* [Given entries]:
=== Section Start ===

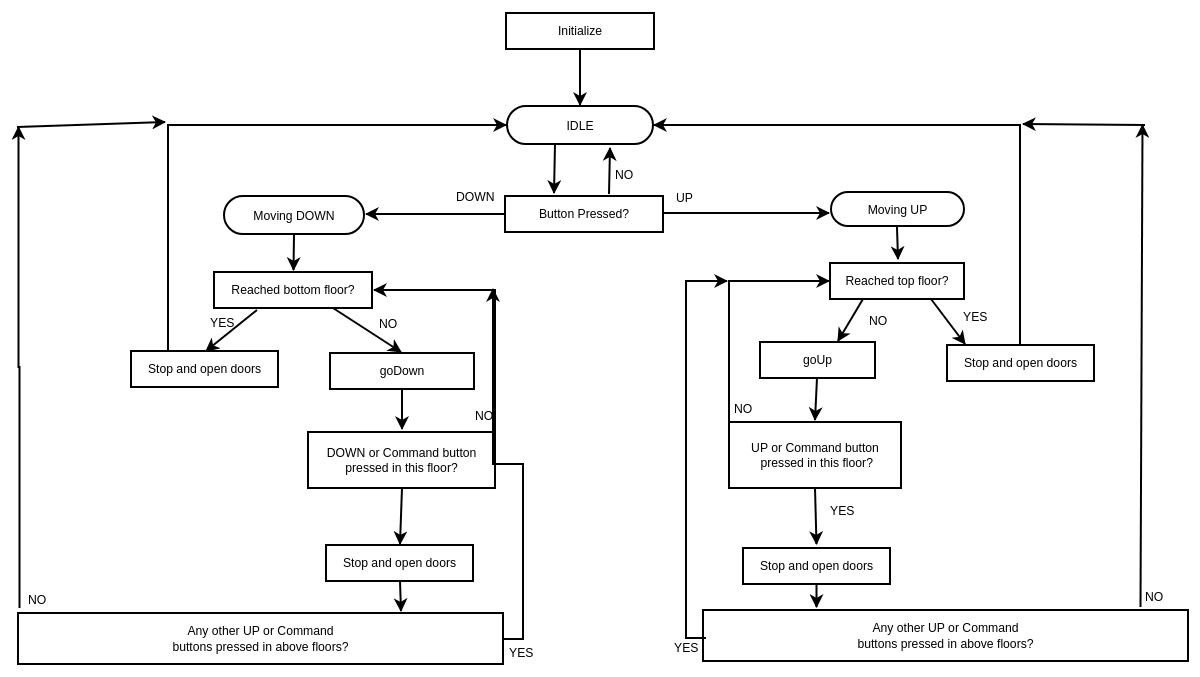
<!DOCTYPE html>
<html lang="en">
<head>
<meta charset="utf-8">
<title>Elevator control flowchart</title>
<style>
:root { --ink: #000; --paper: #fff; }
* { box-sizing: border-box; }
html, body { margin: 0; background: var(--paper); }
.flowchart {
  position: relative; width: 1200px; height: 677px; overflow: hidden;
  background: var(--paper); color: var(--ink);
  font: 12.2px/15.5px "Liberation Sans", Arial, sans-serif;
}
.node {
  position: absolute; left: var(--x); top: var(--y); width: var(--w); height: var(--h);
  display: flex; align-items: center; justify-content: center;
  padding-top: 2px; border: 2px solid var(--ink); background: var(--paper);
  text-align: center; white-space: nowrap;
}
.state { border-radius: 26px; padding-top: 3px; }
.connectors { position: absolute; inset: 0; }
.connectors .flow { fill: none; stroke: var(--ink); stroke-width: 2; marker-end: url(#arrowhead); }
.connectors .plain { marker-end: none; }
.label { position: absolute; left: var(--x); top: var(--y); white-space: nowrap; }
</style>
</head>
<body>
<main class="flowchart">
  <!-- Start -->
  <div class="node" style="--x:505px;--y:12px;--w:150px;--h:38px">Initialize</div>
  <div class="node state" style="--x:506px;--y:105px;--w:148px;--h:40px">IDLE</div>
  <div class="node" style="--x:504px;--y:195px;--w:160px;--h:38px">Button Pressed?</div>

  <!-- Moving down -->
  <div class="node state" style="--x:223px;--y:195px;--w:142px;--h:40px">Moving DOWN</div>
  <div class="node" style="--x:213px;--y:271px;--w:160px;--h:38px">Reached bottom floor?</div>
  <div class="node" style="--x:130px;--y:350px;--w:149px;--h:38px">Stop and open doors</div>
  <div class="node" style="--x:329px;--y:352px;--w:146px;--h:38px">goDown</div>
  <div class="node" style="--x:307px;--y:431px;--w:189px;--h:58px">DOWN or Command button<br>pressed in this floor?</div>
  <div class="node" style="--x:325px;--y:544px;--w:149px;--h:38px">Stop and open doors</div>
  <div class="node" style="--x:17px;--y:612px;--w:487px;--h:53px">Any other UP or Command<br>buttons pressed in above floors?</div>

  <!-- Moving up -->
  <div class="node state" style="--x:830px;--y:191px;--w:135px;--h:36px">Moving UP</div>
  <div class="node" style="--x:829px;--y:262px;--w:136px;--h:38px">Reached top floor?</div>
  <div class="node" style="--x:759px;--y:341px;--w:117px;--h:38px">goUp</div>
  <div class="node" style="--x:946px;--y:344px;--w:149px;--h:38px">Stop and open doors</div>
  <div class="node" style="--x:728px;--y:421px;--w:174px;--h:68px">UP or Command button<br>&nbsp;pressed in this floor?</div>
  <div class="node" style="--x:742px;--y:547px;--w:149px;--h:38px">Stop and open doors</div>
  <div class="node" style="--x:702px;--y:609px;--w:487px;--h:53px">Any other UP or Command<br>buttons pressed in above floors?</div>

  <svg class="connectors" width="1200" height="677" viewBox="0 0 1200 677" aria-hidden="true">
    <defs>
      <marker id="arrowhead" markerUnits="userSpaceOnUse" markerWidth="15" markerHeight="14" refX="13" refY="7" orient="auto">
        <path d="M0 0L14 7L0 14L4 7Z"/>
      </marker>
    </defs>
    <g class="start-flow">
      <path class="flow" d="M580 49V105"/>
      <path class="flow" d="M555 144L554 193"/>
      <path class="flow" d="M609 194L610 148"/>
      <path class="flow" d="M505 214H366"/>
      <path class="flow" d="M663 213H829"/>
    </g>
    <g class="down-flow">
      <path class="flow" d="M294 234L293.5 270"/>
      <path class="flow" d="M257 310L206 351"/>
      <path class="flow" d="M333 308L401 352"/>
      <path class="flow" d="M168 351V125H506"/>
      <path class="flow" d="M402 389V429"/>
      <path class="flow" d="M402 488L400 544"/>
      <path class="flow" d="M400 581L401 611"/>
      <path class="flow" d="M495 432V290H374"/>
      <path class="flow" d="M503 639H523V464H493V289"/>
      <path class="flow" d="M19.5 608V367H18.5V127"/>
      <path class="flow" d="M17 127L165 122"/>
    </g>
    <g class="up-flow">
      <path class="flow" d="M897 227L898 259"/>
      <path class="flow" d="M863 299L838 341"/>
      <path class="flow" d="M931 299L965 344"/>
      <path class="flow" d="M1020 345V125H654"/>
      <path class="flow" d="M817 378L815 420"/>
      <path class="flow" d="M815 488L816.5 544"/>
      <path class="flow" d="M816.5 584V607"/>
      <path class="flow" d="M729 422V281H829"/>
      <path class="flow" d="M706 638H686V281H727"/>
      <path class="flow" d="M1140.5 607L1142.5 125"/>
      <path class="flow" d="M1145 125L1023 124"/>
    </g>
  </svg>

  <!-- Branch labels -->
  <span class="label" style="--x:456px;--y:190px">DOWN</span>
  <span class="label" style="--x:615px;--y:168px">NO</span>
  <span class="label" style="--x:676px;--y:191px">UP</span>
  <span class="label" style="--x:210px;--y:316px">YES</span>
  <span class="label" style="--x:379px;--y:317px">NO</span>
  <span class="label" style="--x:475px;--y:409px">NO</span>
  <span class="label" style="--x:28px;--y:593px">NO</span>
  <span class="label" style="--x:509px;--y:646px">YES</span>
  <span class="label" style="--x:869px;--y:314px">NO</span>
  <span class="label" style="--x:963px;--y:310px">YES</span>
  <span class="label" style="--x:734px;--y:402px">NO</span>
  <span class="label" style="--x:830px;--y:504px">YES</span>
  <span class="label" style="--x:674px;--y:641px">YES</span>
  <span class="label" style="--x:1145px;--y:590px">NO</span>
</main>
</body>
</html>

=== Section End ===

* [Task statement]: Find the word "absolute" in the listing and copy each line that contains it.

* [Result of this exercise]:
  position: absolute; left: var(--x); top: var(--y); width: var(--w); height: var(--h);
.connectors { position: absolute; inset: 0; }
.label { position: absolute; left: var(--x); top: var(--y); white-space: nowrap; }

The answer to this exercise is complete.